Exercise prompt: Say only how many lines in the entries below contain the word "blend".

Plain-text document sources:
━━━━━━━━━━━━━━━━
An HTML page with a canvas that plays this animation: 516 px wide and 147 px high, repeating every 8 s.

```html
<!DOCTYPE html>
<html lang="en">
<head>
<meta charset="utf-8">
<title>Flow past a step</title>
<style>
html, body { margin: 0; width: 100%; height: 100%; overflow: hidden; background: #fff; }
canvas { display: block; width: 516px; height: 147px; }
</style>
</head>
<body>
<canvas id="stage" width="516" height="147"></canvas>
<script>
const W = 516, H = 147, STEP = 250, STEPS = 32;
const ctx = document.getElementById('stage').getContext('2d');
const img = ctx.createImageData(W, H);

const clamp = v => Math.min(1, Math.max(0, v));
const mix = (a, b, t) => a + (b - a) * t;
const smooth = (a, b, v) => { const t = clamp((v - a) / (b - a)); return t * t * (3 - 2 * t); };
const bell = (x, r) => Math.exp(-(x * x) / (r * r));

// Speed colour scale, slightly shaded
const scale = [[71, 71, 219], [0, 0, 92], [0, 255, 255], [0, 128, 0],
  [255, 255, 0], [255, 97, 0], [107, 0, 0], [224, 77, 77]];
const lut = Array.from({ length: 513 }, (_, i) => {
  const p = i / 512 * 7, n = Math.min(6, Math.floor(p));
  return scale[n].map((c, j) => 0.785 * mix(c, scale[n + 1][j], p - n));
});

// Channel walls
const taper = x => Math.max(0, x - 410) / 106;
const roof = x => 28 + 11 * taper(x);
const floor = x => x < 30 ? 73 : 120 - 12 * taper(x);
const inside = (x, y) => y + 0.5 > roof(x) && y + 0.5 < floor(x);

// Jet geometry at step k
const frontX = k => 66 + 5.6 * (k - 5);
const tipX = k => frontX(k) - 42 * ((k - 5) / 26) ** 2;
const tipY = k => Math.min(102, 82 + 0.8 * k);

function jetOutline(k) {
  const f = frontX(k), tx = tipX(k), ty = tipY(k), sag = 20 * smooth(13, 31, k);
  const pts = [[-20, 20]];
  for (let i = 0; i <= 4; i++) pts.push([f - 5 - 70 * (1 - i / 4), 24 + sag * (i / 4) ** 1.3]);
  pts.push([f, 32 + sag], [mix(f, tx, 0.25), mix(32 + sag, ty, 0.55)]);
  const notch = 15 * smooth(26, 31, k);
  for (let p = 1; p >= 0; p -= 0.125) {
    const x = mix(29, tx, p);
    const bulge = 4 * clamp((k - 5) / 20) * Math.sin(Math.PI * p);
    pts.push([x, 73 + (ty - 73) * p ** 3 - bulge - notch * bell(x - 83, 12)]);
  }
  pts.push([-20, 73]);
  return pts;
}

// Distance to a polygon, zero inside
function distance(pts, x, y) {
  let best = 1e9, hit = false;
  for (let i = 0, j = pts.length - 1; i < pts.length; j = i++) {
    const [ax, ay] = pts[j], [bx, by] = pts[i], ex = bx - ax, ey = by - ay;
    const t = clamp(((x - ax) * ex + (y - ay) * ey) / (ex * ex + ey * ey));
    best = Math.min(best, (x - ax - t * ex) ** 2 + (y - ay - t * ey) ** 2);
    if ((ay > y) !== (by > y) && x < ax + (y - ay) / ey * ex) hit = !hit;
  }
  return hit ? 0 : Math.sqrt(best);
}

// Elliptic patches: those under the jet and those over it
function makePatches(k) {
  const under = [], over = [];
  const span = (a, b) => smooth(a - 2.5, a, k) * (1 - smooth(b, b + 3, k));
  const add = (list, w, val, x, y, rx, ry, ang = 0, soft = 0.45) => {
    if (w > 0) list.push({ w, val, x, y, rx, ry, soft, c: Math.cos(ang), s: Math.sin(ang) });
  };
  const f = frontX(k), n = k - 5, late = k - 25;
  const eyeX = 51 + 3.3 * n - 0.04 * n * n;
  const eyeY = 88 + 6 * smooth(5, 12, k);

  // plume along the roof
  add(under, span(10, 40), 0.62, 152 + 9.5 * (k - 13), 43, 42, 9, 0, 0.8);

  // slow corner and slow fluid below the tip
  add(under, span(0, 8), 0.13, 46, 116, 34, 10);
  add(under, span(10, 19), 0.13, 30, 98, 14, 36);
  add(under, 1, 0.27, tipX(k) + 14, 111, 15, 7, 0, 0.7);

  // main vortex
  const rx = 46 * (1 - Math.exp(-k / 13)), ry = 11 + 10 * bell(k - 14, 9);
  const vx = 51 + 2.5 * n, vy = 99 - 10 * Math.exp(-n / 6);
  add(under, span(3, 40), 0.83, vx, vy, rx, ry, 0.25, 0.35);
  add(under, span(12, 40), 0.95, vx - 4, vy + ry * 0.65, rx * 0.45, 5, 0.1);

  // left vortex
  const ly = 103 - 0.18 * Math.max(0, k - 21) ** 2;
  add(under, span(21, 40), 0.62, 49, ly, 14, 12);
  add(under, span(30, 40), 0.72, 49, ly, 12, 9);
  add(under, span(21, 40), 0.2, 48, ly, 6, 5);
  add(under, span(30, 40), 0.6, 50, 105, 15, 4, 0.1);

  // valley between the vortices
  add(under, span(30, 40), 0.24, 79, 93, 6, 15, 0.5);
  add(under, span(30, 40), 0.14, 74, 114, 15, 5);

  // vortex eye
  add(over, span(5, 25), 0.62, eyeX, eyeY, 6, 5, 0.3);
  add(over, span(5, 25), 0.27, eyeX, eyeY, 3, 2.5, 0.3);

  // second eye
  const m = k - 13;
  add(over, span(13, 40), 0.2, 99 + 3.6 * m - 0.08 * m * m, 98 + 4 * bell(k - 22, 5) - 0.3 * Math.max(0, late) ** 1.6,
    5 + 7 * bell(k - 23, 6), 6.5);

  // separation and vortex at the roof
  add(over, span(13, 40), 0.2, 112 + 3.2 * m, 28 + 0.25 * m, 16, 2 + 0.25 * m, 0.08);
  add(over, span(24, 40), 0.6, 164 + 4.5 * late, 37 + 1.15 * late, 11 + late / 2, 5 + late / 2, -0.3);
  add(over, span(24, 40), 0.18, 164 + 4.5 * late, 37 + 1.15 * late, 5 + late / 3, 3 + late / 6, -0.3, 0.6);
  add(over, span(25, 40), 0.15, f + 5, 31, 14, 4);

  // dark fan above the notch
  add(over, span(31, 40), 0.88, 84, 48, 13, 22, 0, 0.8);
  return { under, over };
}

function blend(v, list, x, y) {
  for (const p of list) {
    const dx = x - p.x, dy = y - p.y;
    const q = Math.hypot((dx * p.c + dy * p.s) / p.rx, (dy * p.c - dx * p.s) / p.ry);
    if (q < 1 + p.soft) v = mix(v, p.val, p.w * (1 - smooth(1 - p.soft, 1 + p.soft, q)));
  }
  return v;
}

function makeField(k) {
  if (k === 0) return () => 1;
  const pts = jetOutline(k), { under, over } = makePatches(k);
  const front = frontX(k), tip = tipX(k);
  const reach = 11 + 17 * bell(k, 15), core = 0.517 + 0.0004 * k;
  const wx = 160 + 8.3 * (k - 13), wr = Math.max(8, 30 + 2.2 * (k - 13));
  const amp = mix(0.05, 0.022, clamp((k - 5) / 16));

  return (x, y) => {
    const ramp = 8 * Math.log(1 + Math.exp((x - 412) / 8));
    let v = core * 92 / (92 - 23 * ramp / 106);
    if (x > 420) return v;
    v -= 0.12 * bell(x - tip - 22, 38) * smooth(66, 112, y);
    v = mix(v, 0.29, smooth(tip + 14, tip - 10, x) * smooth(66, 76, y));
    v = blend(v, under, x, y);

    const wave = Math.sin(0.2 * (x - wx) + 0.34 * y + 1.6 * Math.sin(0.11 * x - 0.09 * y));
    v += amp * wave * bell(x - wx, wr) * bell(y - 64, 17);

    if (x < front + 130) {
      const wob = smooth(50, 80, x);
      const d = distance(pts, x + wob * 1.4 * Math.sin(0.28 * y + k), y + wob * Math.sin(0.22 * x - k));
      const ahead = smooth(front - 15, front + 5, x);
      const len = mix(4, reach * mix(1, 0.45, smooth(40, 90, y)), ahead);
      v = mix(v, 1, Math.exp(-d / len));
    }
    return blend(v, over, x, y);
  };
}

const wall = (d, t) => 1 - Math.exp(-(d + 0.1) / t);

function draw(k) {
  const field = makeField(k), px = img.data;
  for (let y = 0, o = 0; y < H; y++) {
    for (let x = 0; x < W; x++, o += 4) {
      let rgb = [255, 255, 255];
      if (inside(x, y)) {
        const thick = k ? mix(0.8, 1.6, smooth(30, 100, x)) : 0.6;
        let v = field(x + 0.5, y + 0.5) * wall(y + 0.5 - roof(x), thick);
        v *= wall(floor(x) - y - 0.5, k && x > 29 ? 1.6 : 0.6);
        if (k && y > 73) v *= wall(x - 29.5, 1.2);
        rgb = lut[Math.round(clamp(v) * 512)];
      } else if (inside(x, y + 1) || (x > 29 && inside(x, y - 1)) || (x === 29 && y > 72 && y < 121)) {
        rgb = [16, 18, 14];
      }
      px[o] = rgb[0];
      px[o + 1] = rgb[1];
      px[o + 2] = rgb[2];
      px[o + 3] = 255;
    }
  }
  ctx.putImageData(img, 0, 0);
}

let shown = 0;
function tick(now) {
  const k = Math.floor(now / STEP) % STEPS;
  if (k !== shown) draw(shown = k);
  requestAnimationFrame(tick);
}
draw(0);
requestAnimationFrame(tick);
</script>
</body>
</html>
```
━━━━━━━━━━━━━━━━
Solution: 3